When we talk about “doing research,” I think we conventionally mean reading in service of a particular research project, that is, reading in pursuit of a foreseen research product, a published essay or book. Does that mean that reading for which we cannot already identify such an outcome is not research, then? Certainly it’s reading for which we can get no particular institutional support. For instance, if I want to get a research grant, it does me no good to justify my budget on the grounds that I am gathering materials on subjects about which I would simply like to know more than I do, or in which I have a developing interest but, as yet, no idea what, if any, payoff there will be in terms of publications. I also can’t get research support to develop new classes. I might be able to get a grant from our Center for Teaching and Learning–although peering at their page, the only grants I see them offering are for “faculty members who are seeking new and innovative ways to incorporate technology into their teaching practice” and “high impact initiatives that address student engagement activities/projects in the first year of their studies.” Too bad if I just want to follow my curiosity, acquire new expertise, and then gather students up to share it through reading and discussion.

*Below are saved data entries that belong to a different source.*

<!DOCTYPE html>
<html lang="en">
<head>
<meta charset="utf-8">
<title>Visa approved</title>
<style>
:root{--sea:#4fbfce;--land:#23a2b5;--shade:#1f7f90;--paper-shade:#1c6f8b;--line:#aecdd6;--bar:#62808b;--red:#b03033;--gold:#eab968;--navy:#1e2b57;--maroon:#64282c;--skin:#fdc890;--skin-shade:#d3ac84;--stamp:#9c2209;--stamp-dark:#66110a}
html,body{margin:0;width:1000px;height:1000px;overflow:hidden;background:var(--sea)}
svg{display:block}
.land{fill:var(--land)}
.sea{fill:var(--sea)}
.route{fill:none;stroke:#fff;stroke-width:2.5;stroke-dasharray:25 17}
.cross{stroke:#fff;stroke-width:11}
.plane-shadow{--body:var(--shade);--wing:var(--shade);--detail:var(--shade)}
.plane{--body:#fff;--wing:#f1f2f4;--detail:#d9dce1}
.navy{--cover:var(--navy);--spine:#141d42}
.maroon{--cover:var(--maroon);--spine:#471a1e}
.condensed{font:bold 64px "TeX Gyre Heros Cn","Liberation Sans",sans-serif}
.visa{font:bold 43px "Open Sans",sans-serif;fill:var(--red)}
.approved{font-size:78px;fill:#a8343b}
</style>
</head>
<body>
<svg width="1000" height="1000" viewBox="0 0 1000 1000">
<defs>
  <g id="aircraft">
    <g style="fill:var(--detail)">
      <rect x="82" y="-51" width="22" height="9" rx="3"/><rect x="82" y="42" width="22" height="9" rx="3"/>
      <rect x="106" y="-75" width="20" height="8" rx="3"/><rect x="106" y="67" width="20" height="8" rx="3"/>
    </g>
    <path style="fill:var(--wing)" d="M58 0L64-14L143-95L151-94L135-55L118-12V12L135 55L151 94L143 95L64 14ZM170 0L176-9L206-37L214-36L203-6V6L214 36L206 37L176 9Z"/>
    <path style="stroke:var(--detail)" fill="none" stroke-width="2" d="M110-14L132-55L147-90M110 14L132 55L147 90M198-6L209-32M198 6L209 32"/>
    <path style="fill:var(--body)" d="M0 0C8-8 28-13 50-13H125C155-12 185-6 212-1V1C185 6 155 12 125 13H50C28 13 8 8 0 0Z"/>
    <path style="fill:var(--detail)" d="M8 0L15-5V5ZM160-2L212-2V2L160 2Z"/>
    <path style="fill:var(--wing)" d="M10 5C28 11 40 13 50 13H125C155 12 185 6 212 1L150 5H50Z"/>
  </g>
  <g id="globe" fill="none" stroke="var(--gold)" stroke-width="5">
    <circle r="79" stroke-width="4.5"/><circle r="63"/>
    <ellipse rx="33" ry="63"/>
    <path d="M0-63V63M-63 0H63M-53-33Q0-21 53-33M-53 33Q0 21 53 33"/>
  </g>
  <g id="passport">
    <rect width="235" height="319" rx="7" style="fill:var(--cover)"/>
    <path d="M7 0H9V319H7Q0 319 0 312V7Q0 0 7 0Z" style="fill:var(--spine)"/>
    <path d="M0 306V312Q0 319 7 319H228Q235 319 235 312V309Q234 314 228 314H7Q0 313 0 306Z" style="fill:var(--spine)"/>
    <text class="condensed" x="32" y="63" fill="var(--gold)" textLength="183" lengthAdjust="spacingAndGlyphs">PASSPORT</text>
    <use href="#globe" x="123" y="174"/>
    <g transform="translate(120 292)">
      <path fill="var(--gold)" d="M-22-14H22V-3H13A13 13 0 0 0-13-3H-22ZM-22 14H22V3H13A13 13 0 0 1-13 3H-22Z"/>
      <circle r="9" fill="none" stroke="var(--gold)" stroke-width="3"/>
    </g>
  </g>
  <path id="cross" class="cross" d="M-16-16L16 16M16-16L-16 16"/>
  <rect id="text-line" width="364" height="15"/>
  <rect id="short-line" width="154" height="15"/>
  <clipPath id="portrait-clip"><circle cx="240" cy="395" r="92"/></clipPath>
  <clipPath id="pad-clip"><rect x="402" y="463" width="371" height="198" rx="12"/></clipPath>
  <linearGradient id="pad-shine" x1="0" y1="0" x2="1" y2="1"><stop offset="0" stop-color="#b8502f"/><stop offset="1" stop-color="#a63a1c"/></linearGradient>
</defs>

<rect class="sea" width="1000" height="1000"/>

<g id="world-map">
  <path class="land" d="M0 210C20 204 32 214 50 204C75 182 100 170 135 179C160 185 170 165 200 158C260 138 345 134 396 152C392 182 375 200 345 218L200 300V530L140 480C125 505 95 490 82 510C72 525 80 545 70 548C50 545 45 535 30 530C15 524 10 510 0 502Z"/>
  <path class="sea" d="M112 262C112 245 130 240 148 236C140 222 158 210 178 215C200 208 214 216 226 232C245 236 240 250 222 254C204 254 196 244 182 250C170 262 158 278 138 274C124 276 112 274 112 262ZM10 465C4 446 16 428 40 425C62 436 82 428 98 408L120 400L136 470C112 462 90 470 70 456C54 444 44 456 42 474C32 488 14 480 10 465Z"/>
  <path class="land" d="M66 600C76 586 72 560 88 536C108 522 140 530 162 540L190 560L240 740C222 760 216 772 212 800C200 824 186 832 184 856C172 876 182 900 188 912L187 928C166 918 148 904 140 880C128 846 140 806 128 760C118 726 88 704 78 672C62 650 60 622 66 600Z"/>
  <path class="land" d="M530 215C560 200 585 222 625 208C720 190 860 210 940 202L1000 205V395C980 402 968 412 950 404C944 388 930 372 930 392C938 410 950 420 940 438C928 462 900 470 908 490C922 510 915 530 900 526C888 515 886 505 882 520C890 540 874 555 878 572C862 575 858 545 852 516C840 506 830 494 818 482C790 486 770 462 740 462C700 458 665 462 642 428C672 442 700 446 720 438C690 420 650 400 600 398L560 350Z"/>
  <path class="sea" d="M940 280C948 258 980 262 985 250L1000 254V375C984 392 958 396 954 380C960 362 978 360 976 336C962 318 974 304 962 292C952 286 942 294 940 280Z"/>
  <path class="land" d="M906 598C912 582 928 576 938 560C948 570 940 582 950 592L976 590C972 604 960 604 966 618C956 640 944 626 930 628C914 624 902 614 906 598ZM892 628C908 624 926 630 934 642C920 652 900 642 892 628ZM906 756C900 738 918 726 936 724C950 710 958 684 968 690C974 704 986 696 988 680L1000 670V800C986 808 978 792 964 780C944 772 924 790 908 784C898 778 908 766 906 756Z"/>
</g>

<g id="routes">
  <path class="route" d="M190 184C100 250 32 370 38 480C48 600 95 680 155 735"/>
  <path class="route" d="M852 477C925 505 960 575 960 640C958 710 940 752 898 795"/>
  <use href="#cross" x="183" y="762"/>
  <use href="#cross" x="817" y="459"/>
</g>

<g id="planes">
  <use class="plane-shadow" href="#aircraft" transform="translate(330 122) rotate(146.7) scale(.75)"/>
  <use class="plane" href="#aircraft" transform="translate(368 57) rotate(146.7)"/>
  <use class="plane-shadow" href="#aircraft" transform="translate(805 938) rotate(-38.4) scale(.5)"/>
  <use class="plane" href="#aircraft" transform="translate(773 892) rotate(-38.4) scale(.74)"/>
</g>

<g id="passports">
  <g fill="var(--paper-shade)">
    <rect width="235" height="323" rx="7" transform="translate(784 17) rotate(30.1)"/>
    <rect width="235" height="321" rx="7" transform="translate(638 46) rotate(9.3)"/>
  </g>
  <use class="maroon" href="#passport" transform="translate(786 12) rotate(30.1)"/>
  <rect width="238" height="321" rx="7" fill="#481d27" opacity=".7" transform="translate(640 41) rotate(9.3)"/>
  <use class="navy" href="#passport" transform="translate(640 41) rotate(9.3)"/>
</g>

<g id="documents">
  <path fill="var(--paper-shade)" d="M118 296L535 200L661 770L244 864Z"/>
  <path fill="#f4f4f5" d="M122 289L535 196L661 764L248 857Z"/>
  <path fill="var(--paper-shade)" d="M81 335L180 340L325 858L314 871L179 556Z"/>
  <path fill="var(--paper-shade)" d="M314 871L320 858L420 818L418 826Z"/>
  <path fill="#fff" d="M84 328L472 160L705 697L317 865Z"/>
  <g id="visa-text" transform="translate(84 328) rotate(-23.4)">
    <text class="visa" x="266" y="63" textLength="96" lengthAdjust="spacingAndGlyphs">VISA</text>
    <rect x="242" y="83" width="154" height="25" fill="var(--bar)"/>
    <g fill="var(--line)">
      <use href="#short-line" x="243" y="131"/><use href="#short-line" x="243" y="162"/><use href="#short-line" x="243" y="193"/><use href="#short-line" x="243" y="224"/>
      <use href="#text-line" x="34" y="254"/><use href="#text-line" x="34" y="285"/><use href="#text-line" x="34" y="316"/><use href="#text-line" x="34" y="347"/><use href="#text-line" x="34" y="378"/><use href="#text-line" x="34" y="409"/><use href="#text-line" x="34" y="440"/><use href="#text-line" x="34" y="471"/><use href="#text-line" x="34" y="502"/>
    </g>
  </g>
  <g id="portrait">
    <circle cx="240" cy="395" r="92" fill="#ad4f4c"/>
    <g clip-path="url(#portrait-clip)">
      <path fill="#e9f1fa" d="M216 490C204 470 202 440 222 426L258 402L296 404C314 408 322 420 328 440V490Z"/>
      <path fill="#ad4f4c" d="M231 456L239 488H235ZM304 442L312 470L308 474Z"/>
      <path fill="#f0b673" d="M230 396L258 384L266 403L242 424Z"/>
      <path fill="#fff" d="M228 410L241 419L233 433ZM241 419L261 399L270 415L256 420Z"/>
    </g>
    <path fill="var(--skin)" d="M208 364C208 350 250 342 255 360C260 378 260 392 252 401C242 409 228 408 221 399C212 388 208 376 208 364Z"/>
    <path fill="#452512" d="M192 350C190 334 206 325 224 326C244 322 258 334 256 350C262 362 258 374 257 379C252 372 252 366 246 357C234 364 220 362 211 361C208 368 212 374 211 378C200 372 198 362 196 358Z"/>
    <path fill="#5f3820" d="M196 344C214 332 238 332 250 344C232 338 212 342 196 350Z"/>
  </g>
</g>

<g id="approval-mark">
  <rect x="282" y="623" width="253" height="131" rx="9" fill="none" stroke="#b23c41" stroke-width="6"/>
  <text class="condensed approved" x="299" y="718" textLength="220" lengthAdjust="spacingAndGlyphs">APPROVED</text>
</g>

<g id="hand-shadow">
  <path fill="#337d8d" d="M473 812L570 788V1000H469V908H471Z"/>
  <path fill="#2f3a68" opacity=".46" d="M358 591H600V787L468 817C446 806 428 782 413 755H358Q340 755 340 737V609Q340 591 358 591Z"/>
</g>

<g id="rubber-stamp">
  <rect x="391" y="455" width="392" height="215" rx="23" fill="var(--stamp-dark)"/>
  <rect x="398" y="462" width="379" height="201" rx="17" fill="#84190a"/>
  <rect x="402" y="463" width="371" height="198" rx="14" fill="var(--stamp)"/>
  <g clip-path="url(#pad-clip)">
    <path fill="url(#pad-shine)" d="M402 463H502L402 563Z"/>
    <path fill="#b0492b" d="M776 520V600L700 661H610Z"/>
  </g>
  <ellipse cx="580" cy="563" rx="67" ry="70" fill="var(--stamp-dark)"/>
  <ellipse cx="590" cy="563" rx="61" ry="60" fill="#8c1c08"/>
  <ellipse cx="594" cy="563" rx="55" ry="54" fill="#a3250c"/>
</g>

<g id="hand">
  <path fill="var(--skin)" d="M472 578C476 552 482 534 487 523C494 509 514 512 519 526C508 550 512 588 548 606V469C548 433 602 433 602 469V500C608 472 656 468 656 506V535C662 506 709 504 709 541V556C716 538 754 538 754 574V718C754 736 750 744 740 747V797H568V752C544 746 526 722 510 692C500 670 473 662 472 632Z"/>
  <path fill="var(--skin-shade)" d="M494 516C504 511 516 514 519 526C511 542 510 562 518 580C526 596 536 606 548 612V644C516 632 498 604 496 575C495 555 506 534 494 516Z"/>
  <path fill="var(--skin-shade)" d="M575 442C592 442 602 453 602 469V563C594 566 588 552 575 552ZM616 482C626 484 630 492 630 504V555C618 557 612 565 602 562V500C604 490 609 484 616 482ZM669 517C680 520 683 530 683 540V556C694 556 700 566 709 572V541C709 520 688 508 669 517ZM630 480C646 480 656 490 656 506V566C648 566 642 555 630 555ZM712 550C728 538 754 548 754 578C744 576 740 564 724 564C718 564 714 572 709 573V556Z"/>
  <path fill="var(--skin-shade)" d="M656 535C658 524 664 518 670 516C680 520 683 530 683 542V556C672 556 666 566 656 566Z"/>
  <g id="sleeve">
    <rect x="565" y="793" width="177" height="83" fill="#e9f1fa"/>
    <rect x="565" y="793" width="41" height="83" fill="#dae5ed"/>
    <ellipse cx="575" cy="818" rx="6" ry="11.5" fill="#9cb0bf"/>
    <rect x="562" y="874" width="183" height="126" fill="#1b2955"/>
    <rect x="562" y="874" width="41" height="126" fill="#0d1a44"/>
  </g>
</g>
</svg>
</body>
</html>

My own new class on the ‘Somerville Novelists’ may, in fact, incorporate technology (brace yourselves, students–I’m thinking wikis again!), but it will have been developed from reading I did initially purely out of interest–and of books I bought with my own money. I don’t mind about the money–though it’s sometimes frustrating to realize how much the university relies on our willingness to do things “on our own” without which the institution would be a much poorer place, and by that I don’t mean poorer financially. (I bought the laptop I’m using with my own money too–the university doesn’t provide “home” or portable computers, or at least our faculty doesn’t, but imagine how academic work would grind to a halt if we could not work evenings and weekends, or not without coming in to campus. But that’s another issue…sort of.) I don’t really draw strict lines between what I do for work and what I do for myself, precisely because being a professor is not just having a job but having a certain identity–filling (or aspiring to fill) a certain kind of role in the world. But especially since reading Drummond’s essay I’ve been thinking about the way our particular understanding of “research,” one that yokes together the process and the product, undervalues other kinds of reading. I do mind about that, because I think it artificially narrows both that job and that identity.

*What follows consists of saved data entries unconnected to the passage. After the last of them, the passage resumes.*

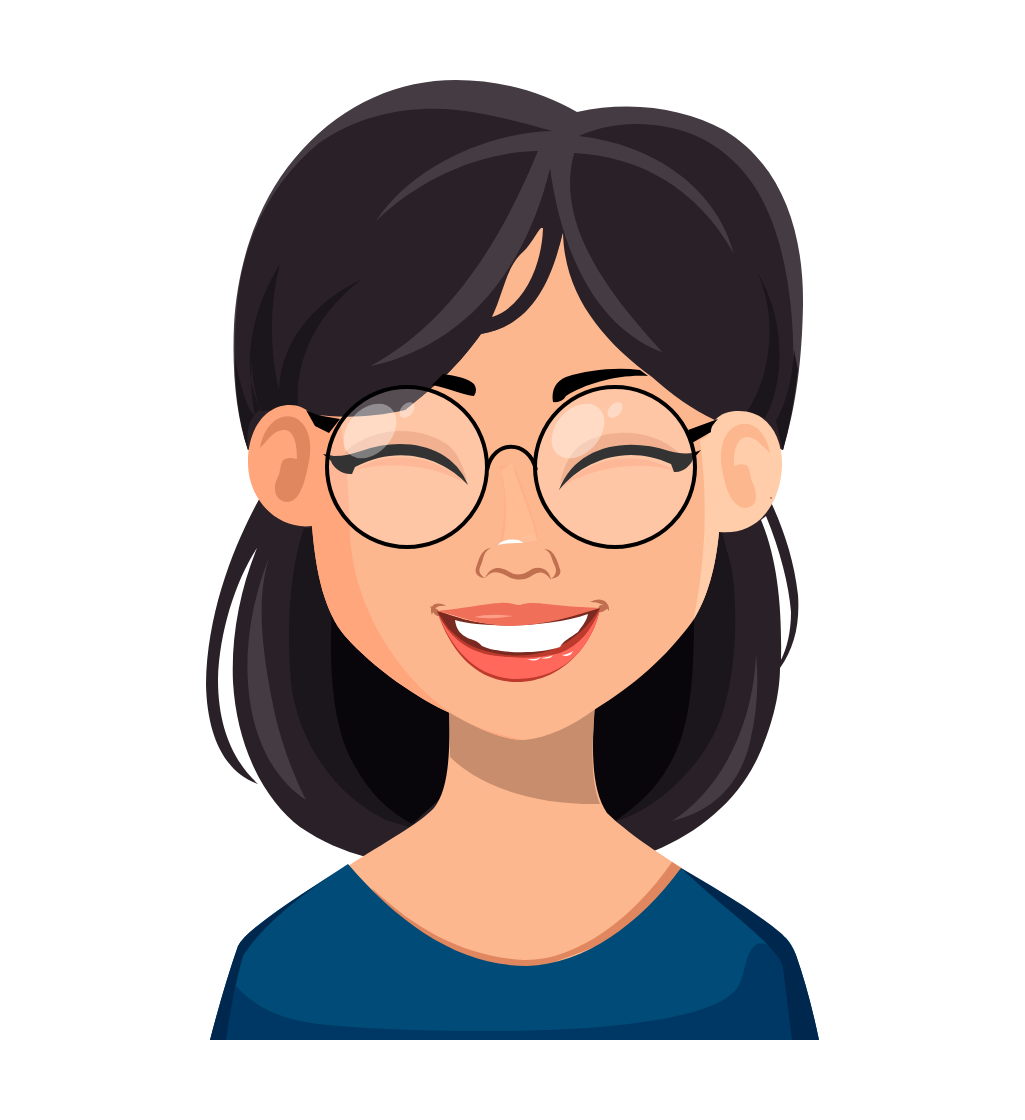
<!DOCTYPE html>
<html lang="en">
<head>
<meta charset="utf-8">
<title>Laughing woman with round glasses</title>
<style>
:root{
  --hair:#2a2027;--hair-light:#453b42;--hair-shade:#1b161b;--hair-deep:#08060b;
  --skin:#fdb78e;--skin-warm:#ffa67d;--skin-light:#ffcda9;--skin-shade:#e08760;--neck-shade:#c88d6d;
  --line:#c06f4f;--lip:#ff685a;--lip-top:#ef6f59;--lip-dark:#bd3a2d;--mouth:#7a2a20;
  --shirt:#004b77;--shirt-mid:#003865;--shirt-dark:#00284f;
}
html,body{margin:0;background:#fff;overflow:hidden}
svg{display:block;width:1025px;height:1120px}
.hair{fill:var(--hair)}.hair-light{fill:var(--hair-light)}.hair-shade{fill:var(--hair-shade)}.hair-deep{fill:var(--hair-deep)}
.skin{fill:var(--skin)}.skin-warm{fill:var(--skin-warm)}.skin-light{fill:var(--skin-light)}.skin-shade{fill:var(--skin-shade)}
.neck-shade{fill:var(--neck-shade)}
.shirt{fill:var(--shirt)}.shirt-mid{fill:var(--shirt-mid)}.shirt-dark{fill:var(--shirt-dark)}
.line{fill:var(--line)}.ink{fill:#000}.lash{fill:#2b2523}.white{fill:#fff}
.frame{fill:none;stroke:#000;stroke-width:4}
.glass{fill:#fff;fill-opacity:.2}
.glint{fill:#fff;fill-opacity:.36}
</style>
</head>
<body>
<svg viewBox="0 0 1025 1120" role="img" aria-label="Laughing woman with dark hair, round glasses and a blue top">
  <defs>
    <clipPath id="face-clip"><path d="M300 380L312 526C316 575 325 612 345 636C373 668 420 700 450 713C480 730 503 740 524 740C548 738 572 726 594 710C636 684 665 658 692 622C708 598 716 565 719 532L740 400L560 200Z"/></clipPath>
    <clipPath id="mouth-clip"><path d="M437 611C455 616 470 624 500 624C540 625 575 615 600 608C595 640 565 682 517 682C475 682 450 650 437 611Z"/></clipPath>
  </defs>

  <g id="back-hair">
    <path class="hair" d="M262 494C236 540 207 610 206 684C207 738 226 773 258 784C234 762 218 728 218 680C219 632 236 580 257 548C240 590 231 636 233 682C237 750 266 801 300 827C322 842 344 851 366 857L520 800L654 851C700 832 738 800 758 757C775 720 780 688 780 668C794 648 800 625 798 595C794 560 784 530 770 500L740 480L300 480ZM766 516C780 550 789 585 791 612C791 632 787 648 781 660C782 610 778 560 761 520Z"/>
    <path class="hair-light" d="M269 558C254 594 245 640 248 684C252 740 275 780 306 800C296 780 281 745 273 705C262 650 256 600 269 558Z"/>
    <path class="hair-light" d="M756 653C754 720 724 788 672 821C714 811 740 784 750 742C757 713 759 684 756 653Z"/>
    <path class="hair-shade" d="M304 528C289 570 286 640 292 690C302 750 340 798 386 820L412 828L460 760L590 760L614 822C650 812 690 778 712 738C733 700 740 630 732 570L722 532Z"/>
    <path class="hair-deep" d="M332 606C328 680 335 735 356 768C371 795 390 812 412 824L450 790V650ZM694 618C694 690 688 735 668 767C656 788 640 804 614 822L585 790V690Z"/>
  </g>

  <g id="neck">
    <path class="skin" d="M449 700C450 740 451 787 434 808C419 824 385 842 348 866L440 968H580L682 868C650 848 622 828 607 813C592 790 591 755 595 700Z"/>
    <path class="neck-shade" d="M449 708C450 730 450 742 450 757C484 790 540 805 600 804C590 780 592 746 595 706Z"/>
    <path class="skin-shade" d="M672 862C632 920 575 961 524 960C470 957 420 934 372 888L400 940L520 975L640 930L684 870Z"/>
  </g>

  <g id="top">
    <path class="shirt" d="M348 864C400 925 460 966 527 966C585 964 640 924 681 868L786 938Q792 944 796 955Q809 992 819 1040H210Q224 986 238 946Q242 938 256 927C284 904 318 884 348 864Z"/>
    <path class="shirt-mid" d="M236 986C252 1004 277 1019 318 1024C392 1032 530 1034 610 1026C680 1019 727 1007 739 985C746 972 745 951 757 944C769 940 778 951 783 965L800 1040H222Z"/>
    <path class="shirt-dark" d="M340 870C300 895 260 928 243 956C236 980 230 1012 226 1040H210Q224 986 238 946Q242 938 256 927C280 908 308 890 340 870ZM681 868C710 896 746 923 766 943C776 954 782 961 783 968L792 1040H819Q809 992 796 955Q791 943 782 934C752 909 715 888 681 868Z"/>
  </g>

  <g id="face">
    <path class="skin" d="M300 380L312 526C316 575 325 612 345 636C373 668 420 700 450 713C480 730 503 740 524 740C548 738 572 726 594 710C636 684 665 658 692 622C708 598 716 565 719 532L740 400L560 200Z"/>
    <g clip-path="url(#face-clip)">
      <path class="skin-warm" d="M300 400H335C346 440 349 490 350 535C353 600 390 665 440 705C465 724 494 735 524 740L440 760L290 640Z"/>
      <path class="skin-light" d="M700 440C708 500 706 560 693 622L740 600V420Z"/>
    </g>
  </g>

  <g id="crown-hair">
    <path class="hair-light" d="M248 450C236 416 232 372 234 325C238 255 262 193 302 150C345 103 399 80 456 80C502 80 544 93 577 112C630 100 684 108 724 130C779 163 804 227 803 305C802 361 796 406 783 450L715 420C660 390 580 320 563 232C550 280 530 326 481 334C459 365 438 384 405 410L310 416Z"/>
    <path class="hair" d="M248 450C234 404 232 350 238 295C246 230 277 177 319 143C370 107 432 104 478 113C506 118 532 125 552 131C485 133 411 168 376 221C417 181 477 152 538 151C510 220 460 318 371 366C450 348 520 290 550 168C557 190 560 210 563 232C552 280 532 326 481 334C459 365 438 384 405 410C370 418 340 418 310 414Z"/>
    <path class="hair" d="M579 136C608 123 640 121 672 128C716 138 750 169 768 212C789 259 795 325 793 375L783 450L715 420C693 410 671 394 652 377C603 341 564 295 563 232C559 210 554 186 550 168C562 249 594 326 662 352C620 305 552 230 574 153C638 156 697 187 734 254C716 188 655 145 579 136Z"/>
    <path class="hair-light" d="M538 151C510 220 460 318 371 366C450 348 522 285 550 168C561 249 594 326 662 352C620 305 553 230 574 153Z"/>
    <path class="skin" d="M541 228C537 232 531 244 524 251C506 266 504 292 492 317C525 306 542 264 543 228Z"/>
    <path class="hair-shade" d="M280 264C250 312 240 372 261 409C248 417 246 434 248 450C239 421 235 393 235 360C242 392 247 408 255 416C244 364 258 308 280 264ZM362 279C318 300 281 338 279 390C269 350 270 300 280 264C246 318 247 374 261 411L298 408C294 356 320 311 362 279Z"/>
    <path class="hair-shade" d="M757 272C776 312 774 370 747 412L765 418C785 382 786 318 757 272ZM794 350Q792 392 776 421L783 450Q793 414 798 370Z"/>
  </g>

  <g id="ears">
    <path class="skin-warm" d="M312 526C279 530 249 502 248 464C247 430 265 405 290 405C307 405 316 418 326 430Z"/>
    <path class="skin-shade" d="M260 448C264 425 279 413 293 417C308 422 314 443 308 466C304 487 298 502 287 502C276 501 272 490 277 479C282 470 279 462 285 459C291 457 295 459 297 459C297 439 292 429 283 430C273 431 268 440 260 448Z"/>
    <path class="skin-light" d="M708 430C715 418 722 411 739 411C768 411 783 437 782 467C780 502 760 536 719 532C704 520 702 480 708 430Z"/>
    <path class="skin" d="M770 453C766 432 753 420 738 425C722 431 718 452 723 474C727 495 735 508 746 508C756 507 758 498 754 486C749 476 751 468 746 465C741 463 736 465 734 466C733 447 739 436 748 437C757 438 763 447 770 453Z"/>
    <circle class="line" cx="771" cy="498" r="1"/>
  </g>

  <g id="brows" class="ink">
    <path d="M443 374C456 376 468 378 474 384Q478 390 474 396C464 395 451 389 432 385Z"/>
    <path d="M553 402C551 390 556 381 566 377C588 370 615 367 640 370L648 376C620 374 586 383 566 396Q562 403 553 402Z"/>
  </g>

  <g id="nose">
    <path class="skin-warm" d="M500 466C507 494 505 522 500 542L520 540C530 530 538 534 540 546C535 520 524 490 514 466Z" opacity=".45"/>
    <path class="skin-light" d="M512 464C520 490 532 515 537 540L522 543L503 542C508 514 506 490 501 470Z" opacity=".35"/>
    <path class="white" d="M498 545C502 539 519 537 523 543C515 543 507 543 498 545Z"/>
    <path class="line" d="M491 548C481 549 479 559 476 568C474 575 480 578 485 578C479 574 478 571 481 565C484 558 483 552 491 548ZM544 549C554 549 557 560 560 569C562 576 556 578 551 579C556 575 557 571 555 566C551 559 552 552 544 549ZM485 578C491 565 501 567 508 571C518 578 526 573 532 569C542 565 550 571 551 580C545 571 539 571 533 575C524 582 513 580 505 575C497 571 491 571 485 578Z"/>
  </g>

  <g id="mouth">
    <path class="line" d="M446 606C436 600 428 606 432 615Q434 604 446 606ZM430 606Q434 618 442 616L437 609ZM590 602C600 596 610 601 609 611Q604 602 590 602ZM609 606Q604 614 596 612L600 605Z"/>
    <path d="M437 611C455 616 470 624 500 624C540 625 575 615 600 608C595 640 565 682 517 682C475 682 450 650 437 611Z" fill="var(--lip-dark)"/>
    <g clip-path="url(#mouth-clip)">
      <path d="M437 611L600 608C592 625 580 640 564 650C530 660 487 658 464 642C450 632 442 622 437 611Z" fill="var(--mouth)"/>
      <path d="M437 611C447 634 464 650 490 655C520 660 556 656 578 640C590 630 597 618 600 608C597 640 567 679 517 679C478 679 451 650 437 611Z" fill="var(--lip)"/>
      <path d="M437 611C453 640 472 650 505 655C550 659 580 640 600 608C592 630 580 645 560 653C520 664 472 655 452 633Z" fill="var(--lip-dark)"/>
      <path class="white" d="M455 620C480 628 550 628 588 614C586 623 581 627 578 632C570 638 564 640 560 647C536 655 496 653 482 646C476 639 470 640 466 637C459 633 456 628 455 620Z"/>
    </g>
    <path d="M437 611C462 609 481 604 500 603C510 602 514 605 520 605C528 602 537 603 546 604C562 606 580 607 600 608C574 616 546 625 512 626C480 626 460 616 437 611Z" fill="var(--lip-top)"/>
    <path d="M474 617Q490 613 513 616Q493 620 474 617Z" fill="#ff9d89"/>
    <path class="white" d="M527 659Q536 660 541 657Q536 663 527 659ZM541 658Q550 657 553 655Q550 660 541 658ZM562 655Q569 654 573 651Q570 658 562 655Z"/>
  </g>

  <g id="eyes">
    <path class="skin-shade" d="M345 452C370 428 415 424 445 443C455 449 462 462 467 480C445 454 410 446 345 458Z" opacity=".55"/>
    <path class="skin-shade" d="M678 452C655 430 610 426 582 444C570 452 563 468 560 484C580 458 620 447 678 460Z" opacity=".55"/>
    <path class="skin-warm" d="M354 470C393 448 437 456 467 484C437 466 392 460 354 470ZM674 470C632 448 589 459 560 488C590 468 634 460 674 470Z"/>
    <path class="ink" d="M323 454L334 456C344 456 352 454 361 451C402 436 452 444 468 485C442 457 399 444 355 467L352 474C343 475 333 468 331 461Z"/>
    <path class="ink" d="M701 450L693 453C684 454 677 453 669 451C627 437 576 445 559 490C584 459 628 444 671 464L674 472C683 473 691 465 693 459Z"/>
  </g>

  <g id="glasses">
    <path class="ink" d="M306 410C317 416 328 417 340 419L329 433L315 426ZM688 430L718 419Q710 427 711 432L692 443Z"/>
    <circle class="glass" cx="407" cy="467" r="80"/>
    <circle class="glass" cx="615" cy="467" r="80"/>
    <g id="lens-glints" class="glint">
      <ellipse cx="370" cy="431" rx="31" ry="22" transform="rotate(-48 370 431)"/>
      <ellipse cx="407" cy="410" rx="9" ry="6" transform="rotate(-48 407 410)"/>
      <ellipse cx="578" cy="431" rx="31" ry="22" transform="rotate(-48 578 431)"/>
      <ellipse cx="615" cy="410" rx="9" ry="6" transform="rotate(-48 615 410)"/>
    </g>
    <circle class="frame" cx="407" cy="467" r="80"/>
    <circle class="frame" cx="615" cy="467" r="80"/>
    <path class="frame" d="M487 470C493 439 529 439 536 470"/>
  </g>
</svg>
</body>
</html>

Is there really only one professionally worthwhile kind of reading? I’ve recently bought Rebecca West’s Black Lamb and Grey Falcon. I bought it out of interest: I’ve been exhilarated by learning about other early 20th-century women writers, and West is a major figure. I’m not sure where to place her: she’s not specifically in the Somerville crowd I’ve been looking into, and she’s not really a Modernist (I don’t think). I’m curious to figure out more about her. Reading The Return of the Soldier made me more curious. She is not–and Black Lamb and Grey Falcon is not–obviously continuous with any issues or genres I have an explicit “research” interest in. There are plenty of books in “my field” of Victorian literature that I haven’t read, and there are also plenty of books about Victorian literature that I haven’t read. I have some declared “research” projects that have not reached the official finishing point of publication in an academic journal (much less an academic monograph). Clearly, if I read (when I read) Black Lamb and Grey Falcon I am doing it only for myself: it’s not research. And yet reading it will almost certainly  help me have “something intelligent and important to profess to [my] students,” and that I don’t know exactly what else will come of it isn’t necessarily a bad thing. It isn’t even necessarily a bad thing that nothing concrete (beyond some blog posts) may ever come of it. But by some measures–the only ones that mean much, professionally, these days–it would be more productive for me to read the umpteenth specialized analysis of Middlemarch. Now that would be research.